◆ TASK PROMPT ◆
Would you filter these records and copy every line that has the word "font"?

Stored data
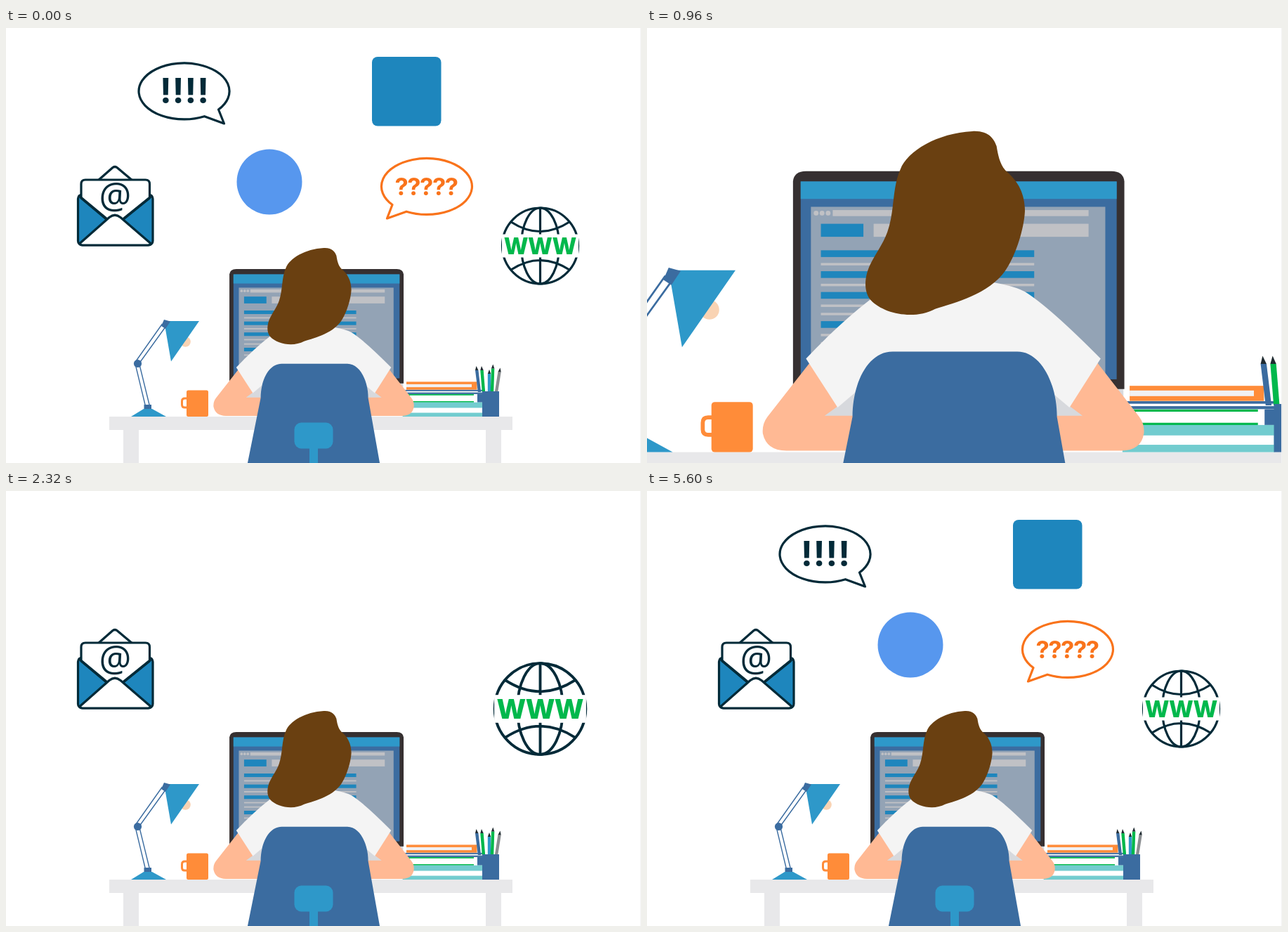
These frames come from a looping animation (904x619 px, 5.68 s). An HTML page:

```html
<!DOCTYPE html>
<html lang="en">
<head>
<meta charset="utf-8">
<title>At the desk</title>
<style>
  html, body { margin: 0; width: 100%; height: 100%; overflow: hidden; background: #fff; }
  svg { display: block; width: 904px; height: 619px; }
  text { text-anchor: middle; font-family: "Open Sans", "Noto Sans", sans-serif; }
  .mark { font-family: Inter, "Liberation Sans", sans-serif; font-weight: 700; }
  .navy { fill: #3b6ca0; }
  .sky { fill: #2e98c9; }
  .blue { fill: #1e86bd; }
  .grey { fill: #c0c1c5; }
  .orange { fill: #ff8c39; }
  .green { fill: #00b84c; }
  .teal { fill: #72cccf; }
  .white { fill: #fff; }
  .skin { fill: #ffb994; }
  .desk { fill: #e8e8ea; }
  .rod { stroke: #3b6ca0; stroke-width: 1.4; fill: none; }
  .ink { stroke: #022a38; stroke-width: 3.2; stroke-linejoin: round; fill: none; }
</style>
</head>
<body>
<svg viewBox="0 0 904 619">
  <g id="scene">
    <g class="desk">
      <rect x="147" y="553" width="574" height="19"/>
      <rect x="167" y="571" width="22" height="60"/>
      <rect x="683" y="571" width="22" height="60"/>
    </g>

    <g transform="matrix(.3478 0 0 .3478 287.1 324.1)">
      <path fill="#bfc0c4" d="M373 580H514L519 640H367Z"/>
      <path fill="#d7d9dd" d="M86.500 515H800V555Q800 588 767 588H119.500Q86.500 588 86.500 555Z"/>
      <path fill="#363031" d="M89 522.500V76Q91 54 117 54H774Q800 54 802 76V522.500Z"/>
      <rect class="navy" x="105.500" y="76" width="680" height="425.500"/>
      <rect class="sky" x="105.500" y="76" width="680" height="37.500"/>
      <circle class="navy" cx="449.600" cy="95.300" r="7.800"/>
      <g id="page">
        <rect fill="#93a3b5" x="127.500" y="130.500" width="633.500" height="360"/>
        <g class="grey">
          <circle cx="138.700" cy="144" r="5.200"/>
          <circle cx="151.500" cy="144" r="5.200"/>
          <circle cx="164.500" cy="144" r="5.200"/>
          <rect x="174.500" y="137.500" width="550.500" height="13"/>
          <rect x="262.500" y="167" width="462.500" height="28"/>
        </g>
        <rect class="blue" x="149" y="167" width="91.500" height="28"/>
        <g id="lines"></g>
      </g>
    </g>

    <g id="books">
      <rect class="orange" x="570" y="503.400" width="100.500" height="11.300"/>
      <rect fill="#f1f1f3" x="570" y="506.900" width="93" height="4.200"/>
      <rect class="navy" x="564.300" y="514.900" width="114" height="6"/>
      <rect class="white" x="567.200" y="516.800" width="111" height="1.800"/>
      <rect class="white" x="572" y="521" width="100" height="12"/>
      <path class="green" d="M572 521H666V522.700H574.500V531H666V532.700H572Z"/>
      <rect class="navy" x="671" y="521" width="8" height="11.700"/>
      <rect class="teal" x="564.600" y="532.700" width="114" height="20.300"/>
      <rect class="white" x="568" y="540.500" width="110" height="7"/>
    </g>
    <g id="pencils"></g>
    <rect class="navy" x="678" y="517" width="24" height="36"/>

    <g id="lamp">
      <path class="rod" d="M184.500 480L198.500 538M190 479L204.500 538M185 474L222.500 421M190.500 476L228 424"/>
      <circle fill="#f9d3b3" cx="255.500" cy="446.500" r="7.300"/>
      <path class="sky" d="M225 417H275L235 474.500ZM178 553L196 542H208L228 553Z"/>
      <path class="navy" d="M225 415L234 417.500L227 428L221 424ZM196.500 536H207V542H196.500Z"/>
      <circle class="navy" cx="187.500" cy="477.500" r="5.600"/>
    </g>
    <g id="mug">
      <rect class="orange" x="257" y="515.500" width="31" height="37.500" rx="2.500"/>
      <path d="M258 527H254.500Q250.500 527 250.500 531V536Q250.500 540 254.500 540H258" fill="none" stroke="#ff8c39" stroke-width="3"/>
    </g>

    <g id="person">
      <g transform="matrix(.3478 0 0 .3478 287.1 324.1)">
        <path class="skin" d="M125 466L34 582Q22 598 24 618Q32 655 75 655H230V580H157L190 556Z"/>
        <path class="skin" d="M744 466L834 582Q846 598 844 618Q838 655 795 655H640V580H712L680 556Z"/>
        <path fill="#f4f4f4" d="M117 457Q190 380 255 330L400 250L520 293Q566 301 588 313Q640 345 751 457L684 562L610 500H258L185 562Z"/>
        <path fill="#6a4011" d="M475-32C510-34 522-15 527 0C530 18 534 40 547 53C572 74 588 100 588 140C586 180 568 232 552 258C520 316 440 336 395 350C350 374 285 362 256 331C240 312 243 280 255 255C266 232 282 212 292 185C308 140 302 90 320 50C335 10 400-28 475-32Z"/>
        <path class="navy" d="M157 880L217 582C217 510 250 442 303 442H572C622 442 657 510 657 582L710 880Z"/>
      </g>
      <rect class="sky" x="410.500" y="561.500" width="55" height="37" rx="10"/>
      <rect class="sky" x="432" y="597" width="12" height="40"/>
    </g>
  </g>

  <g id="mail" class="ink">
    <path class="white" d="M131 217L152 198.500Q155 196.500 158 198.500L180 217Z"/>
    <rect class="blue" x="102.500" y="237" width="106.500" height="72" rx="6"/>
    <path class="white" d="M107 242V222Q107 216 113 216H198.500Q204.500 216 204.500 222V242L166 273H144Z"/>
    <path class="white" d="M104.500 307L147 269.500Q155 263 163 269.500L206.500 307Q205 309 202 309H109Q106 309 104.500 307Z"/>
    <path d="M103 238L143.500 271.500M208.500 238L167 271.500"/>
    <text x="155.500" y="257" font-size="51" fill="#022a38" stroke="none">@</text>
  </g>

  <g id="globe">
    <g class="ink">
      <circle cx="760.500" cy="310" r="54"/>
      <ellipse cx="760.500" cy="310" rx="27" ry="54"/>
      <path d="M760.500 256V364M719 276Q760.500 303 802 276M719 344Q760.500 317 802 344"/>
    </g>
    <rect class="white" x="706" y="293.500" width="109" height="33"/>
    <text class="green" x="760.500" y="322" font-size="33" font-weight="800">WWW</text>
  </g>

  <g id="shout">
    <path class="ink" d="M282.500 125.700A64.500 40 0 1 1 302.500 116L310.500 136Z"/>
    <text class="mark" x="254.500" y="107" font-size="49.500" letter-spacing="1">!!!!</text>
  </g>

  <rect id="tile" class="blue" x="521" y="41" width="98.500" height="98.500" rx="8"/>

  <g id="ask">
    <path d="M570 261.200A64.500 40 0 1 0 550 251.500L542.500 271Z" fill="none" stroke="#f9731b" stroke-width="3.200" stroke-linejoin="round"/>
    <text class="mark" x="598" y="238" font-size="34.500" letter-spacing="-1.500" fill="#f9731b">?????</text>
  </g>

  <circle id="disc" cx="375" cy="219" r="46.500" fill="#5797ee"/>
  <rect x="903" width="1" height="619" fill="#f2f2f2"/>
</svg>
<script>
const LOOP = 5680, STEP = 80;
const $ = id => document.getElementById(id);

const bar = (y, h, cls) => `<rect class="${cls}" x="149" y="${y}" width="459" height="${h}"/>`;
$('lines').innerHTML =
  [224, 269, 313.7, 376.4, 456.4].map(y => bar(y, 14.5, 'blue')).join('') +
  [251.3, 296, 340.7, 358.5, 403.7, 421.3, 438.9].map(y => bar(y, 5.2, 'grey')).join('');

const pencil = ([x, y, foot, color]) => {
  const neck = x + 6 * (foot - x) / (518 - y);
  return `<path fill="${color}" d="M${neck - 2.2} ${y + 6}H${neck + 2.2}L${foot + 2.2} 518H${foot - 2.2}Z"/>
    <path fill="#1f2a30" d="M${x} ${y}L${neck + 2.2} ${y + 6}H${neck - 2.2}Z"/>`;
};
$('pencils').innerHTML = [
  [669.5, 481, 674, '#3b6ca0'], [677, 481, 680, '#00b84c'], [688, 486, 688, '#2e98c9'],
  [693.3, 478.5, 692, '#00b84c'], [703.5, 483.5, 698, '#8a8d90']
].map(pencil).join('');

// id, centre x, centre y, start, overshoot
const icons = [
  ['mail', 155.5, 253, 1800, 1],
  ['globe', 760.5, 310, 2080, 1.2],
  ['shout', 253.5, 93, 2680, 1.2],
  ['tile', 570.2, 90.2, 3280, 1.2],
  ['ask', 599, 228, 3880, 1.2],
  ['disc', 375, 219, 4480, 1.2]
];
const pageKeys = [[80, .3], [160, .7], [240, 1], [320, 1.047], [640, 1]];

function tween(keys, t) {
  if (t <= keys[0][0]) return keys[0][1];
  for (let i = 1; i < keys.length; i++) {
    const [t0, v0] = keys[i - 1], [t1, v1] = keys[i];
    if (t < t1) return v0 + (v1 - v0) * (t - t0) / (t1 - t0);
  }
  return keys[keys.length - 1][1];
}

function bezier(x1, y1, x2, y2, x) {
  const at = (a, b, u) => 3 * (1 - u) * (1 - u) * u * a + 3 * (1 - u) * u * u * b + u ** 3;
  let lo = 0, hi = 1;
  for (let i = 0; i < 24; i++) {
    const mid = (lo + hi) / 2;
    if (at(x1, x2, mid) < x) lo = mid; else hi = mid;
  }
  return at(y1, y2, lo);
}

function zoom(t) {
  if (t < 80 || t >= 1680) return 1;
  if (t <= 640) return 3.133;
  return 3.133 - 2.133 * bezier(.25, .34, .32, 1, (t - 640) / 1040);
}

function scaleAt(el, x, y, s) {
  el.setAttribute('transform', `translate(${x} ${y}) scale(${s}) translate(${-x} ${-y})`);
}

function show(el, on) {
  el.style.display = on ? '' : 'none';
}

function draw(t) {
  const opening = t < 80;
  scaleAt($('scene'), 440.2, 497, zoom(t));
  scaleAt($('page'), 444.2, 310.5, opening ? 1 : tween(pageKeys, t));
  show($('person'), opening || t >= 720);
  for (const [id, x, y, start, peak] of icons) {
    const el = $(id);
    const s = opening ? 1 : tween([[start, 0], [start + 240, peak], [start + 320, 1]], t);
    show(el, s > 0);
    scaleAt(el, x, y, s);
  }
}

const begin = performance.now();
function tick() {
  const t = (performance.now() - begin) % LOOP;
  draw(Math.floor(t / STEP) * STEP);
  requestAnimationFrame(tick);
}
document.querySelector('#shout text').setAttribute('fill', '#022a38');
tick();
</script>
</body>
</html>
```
--
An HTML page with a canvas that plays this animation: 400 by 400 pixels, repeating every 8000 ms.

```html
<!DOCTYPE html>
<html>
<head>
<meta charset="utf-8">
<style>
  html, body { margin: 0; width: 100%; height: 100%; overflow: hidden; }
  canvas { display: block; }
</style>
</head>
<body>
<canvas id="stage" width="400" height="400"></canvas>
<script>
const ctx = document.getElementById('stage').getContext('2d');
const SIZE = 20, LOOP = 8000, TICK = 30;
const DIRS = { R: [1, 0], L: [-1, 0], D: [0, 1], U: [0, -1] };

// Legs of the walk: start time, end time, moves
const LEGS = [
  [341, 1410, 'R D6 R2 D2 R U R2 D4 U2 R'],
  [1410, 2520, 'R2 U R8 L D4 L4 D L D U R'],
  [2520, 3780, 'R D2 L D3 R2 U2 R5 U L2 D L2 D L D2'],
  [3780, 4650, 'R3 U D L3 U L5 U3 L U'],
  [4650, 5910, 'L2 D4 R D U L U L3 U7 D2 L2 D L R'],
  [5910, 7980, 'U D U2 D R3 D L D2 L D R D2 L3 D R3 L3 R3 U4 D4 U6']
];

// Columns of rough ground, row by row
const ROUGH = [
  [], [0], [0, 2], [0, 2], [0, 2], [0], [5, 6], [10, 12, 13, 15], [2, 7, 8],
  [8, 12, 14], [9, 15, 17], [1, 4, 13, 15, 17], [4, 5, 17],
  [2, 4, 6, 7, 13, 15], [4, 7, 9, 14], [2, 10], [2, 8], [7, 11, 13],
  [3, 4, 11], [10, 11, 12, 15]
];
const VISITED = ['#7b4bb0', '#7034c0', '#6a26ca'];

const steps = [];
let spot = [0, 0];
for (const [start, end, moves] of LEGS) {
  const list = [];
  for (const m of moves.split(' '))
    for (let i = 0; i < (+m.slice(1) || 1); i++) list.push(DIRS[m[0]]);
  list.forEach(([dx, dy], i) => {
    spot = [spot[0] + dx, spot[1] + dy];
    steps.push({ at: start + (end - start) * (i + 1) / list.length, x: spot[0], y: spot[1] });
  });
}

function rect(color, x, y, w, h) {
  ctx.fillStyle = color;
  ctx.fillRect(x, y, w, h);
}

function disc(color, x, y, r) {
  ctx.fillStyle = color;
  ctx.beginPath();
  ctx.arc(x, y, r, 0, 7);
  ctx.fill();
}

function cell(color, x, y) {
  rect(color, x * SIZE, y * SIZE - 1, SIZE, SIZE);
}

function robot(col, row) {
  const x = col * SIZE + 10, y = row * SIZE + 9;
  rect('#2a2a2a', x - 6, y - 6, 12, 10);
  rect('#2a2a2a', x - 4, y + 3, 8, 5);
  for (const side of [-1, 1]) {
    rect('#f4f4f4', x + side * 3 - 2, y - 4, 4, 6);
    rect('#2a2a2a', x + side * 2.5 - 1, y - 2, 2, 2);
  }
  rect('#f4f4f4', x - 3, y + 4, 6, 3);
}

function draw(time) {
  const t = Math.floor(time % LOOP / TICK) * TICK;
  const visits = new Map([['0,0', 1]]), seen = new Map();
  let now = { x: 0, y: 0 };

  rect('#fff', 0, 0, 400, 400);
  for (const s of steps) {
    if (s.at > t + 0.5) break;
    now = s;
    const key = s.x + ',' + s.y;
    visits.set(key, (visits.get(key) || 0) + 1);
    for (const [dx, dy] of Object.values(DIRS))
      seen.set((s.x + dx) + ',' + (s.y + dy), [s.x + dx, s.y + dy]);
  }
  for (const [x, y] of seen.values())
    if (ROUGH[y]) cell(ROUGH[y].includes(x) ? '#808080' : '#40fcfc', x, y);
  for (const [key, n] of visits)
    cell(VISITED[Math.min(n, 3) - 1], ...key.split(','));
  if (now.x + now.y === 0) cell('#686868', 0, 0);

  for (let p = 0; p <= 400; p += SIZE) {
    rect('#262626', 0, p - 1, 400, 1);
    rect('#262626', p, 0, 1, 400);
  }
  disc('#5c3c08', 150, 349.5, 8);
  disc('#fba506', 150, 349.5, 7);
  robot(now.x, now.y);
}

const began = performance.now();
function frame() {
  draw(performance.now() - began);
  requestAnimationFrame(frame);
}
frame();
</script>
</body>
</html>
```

◆ TASK RESULT ◆
  text { text-anchor: middle; font-family: "Open Sans", "Noto Sans", sans-serif; }
  .mark { font-family: Inter, "Liberation Sans", sans-serif; font-weight: 700; }
    <text x="155.500" y="257" font-size="51" fill="#022a38" stroke="none">@</text>
    <text class="green" x="760.500" y="322" font-size="33" font-weight="800">WWW</text>
    <text class="mark" x="254.500" y="107" font-size="49.500" letter-spacing="1">!!!!</text>
    <text class="mark" x="598" y="238" font-size="34.500" letter-spacing="-1.500" fill="#f9731b">?????</text>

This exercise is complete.